# [WHAT TO DO]
For each entry, repeat the text exactly and omit any picture it holds.

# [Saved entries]
+ + + +

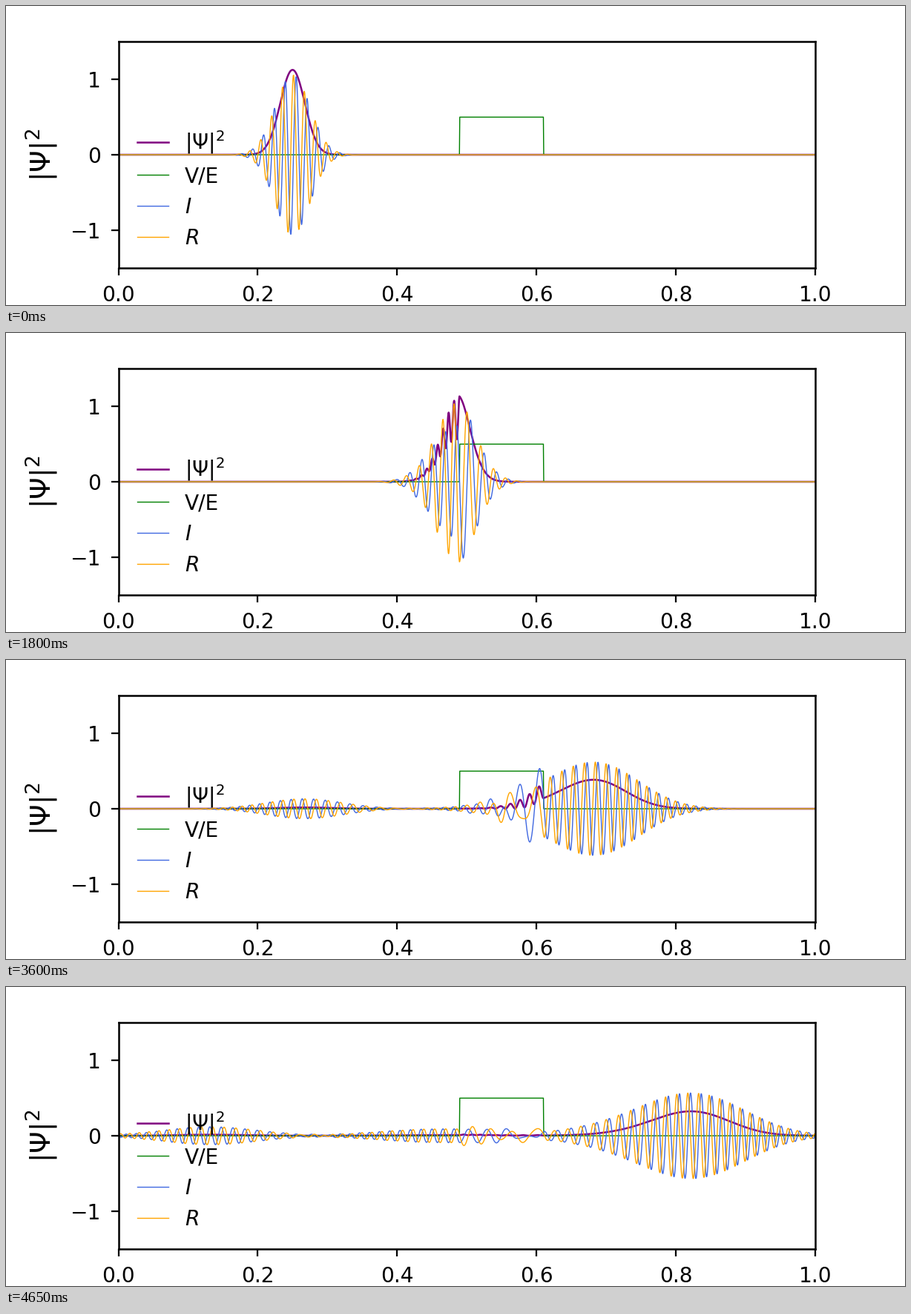
A matplotlib script that plays this animation: 1212 by 404 pixels, repeating every 4.8 s.

```python
import numpy as np
import matplotlib.pyplot as plt
from matplotlib.animation import FuncAnimation

FRAMES, INTERVAL = 32, 150
STEPS = 250              # solver steps per frame
DX, DT = 0.0005, 1e-7
K, X0, SIGMA = 400, 0.25, 0.025
BARRIER = 0.5            # barrier height relative to the packet energy
SHOWN = 2001             # grid points inside the visible range

x = np.arange(2401) * DX
barrier = np.where((x > 0.49 - DX / 2) & (x < 0.61 + DX / 2), BARRIER, 0.0)
potential = barrier * K**2


def hamiltonian(u):
    out = np.zeros_like(u)
    out[1:-1] = (2 * u[1:-1] - u[2:] - u[:-2]) / DX**2 + potential[1:-1] * u[1:-1]
    return out


def simulate():
    """Leapfrog the wave packet, keeping one (real, imaginary) pair per frame."""
    height = np.sqrt(0.05 / (SIGMA * np.sqrt(np.pi)))
    envelope = height * np.exp(-((x - X0) ** 2) / (2 * SIGMA**2))
    re, im = envelope * np.cos(K * x), envelope * np.sin(K * x)
    states = [(re.copy(), im.copy())]
    for _ in range(FRAMES - 1):
        for _ in range(STEPS):
            re += DT / 2 * hamiltonian(im)
            im -= DT * hamiltonian(re)
            re += DT / 2 * hamiltonian(im)
        states.append((re.copy(), im.copy()))
    return states


states = simulate()

fig = plt.figure(figsize=(6, 2), dpi=202, facecolor="white")
ax = fig.add_axes([0.125, 0.125, 0.775, 0.755])
ax.set(xlim=(0, 1), ylim=(-1.5, 1.5), yticks=[-1, 0, 1])
ax.tick_params(pad=5, labelsize=10)
for spine in ax.spines.values():
    spine.set_linewidth(0.9)
fig.text(73 / 1212, 1 - 201 / 404, r"$|\Psi|^2$", fontsize=13.5,
         rotation=90, ha="right", va="center")


def add_line(color, width, label, y=()):
    xs = x[:SHOWN] if len(y) else []
    return ax.plot(xs, y, color=color, lw=width, label=label)[0]


density = add_line("purple", 0.9, r"$|\Psi|^2$")
add_line("green", 0.5, "V/E", barrier[:SHOWN])
imag = add_line("royalblue", 0.5, "$I$")
real = add_line("orange", 0.5, "$R$")
ax.legend(loc="lower left", frameon=False, handlelength=1.5, fontsize=10)


def update(i):
    re, im = (part[:SHOWN] for part in states[i])
    density.set_data(x[:SHOWN], re**2 + im**2)
    imag.set_data(x[:SHOWN], im)
    real.set_data(x[:SHOWN], re)
    return density, imag, real


anim = FuncAnimation(fig, update, frames=FRAMES, interval=INTERVAL,
                     repeat=True, repeat_delay=0)
plt.show()
```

+ + + +

# [OUTPUT OF THE EXERCISE]
A matplotlib script that plays this animation: 1212 by 404 pixels, repeating every 4.8 s.

```python
import numpy as np
import matplotlib.pyplot as plt
from matplotlib.animation import FuncAnimation

FRAMES, INTERVAL = 32, 150
STEPS = 250              # solver steps per frame
DX, DT = 0.0005, 1e-7
K, X0, SIGMA = 400, 0.25, 0.025
BARRIER = 0.5            # barrier height relative to the packet energy
SHOWN = 2001             # grid points inside the visible range

x = np.arange(2401) * DX
barrier = np.where((x > 0.49 - DX / 2) & (x < 0.61 + DX / 2), BARRIER, 0.0)
potential = barrier * K**2


def hamiltonian(u):
    out = np.zeros_like(u)
    out[1:-1] = (2 * u[1:-1] - u[2:] - u[:-2]) / DX**2 + potential[1:-1] * u[1:-1]
    return out


def simulate():
    """Leapfrog the wave packet, keeping one (real, imaginary) pair per frame."""
    height = np.sqrt(0.05 / (SIGMA * np.sqrt(np.pi)))
    envelope = height * np.exp(-((x - X0) ** 2) / (2 * SIGMA**2))
    re, im = envelope * np.cos(K * x), envelope * np.sin(K * x)
    states = [(re.copy(), im.copy())]
    for _ in range(FRAMES - 1):
        for _ in range(STEPS):
            re += DT / 2 * hamiltonian(im)
            im -= DT * hamiltonian(re)
            re += DT / 2 * hamiltonian(im)
        states.append((re.copy(), im.copy()))
    return states


states = simulate()

fig = plt.figure(figsize=(6, 2), dpi=202, facecolor="white")
ax = fig.add_axes([0.125, 0.125, 0.775, 0.755])
ax.set(xlim=(0, 1), ylim=(-1.5, 1.5), yticks=[-1, 0, 1])
ax.tick_params(pad=5, labelsize=10)
for spine in ax.spines.values():
    spine.set_linewidth(0.9)
fig.text(73 / 1212, 1 - 201 / 404, r"$|\Psi|^2$", fontsize=13.5,
         rotation=90, ha="right", va="center")


def add_line(color, width, label, y=()):
    xs = x[:SHOWN] if len(y) else []
    return ax.plot(xs, y, color=color, lw=width, label=label)[0]


density = add_line("purple", 0.9, r"$|\Psi|^2$")
add_line("green", 0.5, "V/E", barrier[:SHOWN])
imag = add_line("royalblue", 0.5, "$I$")
real = add_line("orange", 0.5, "$R$")
ax.legend(loc="lower left", frameon=False, handlelength=1.5, fontsize=10)


def update(i):
    re, im = (part[:SHOWN] for part in states[i])
    density.set_data(x[:SHOWN], re**2 + im**2)
    imag.set_data(x[:SHOWN], im)
    real.set_data(x[:SHOWN], re)
    return density, imag, real


anim = FuncAnimation(fig, update, frames=FRAMES, interval=INTERVAL,
                     repeat=True, repeat_delay=0)
plt.show()
```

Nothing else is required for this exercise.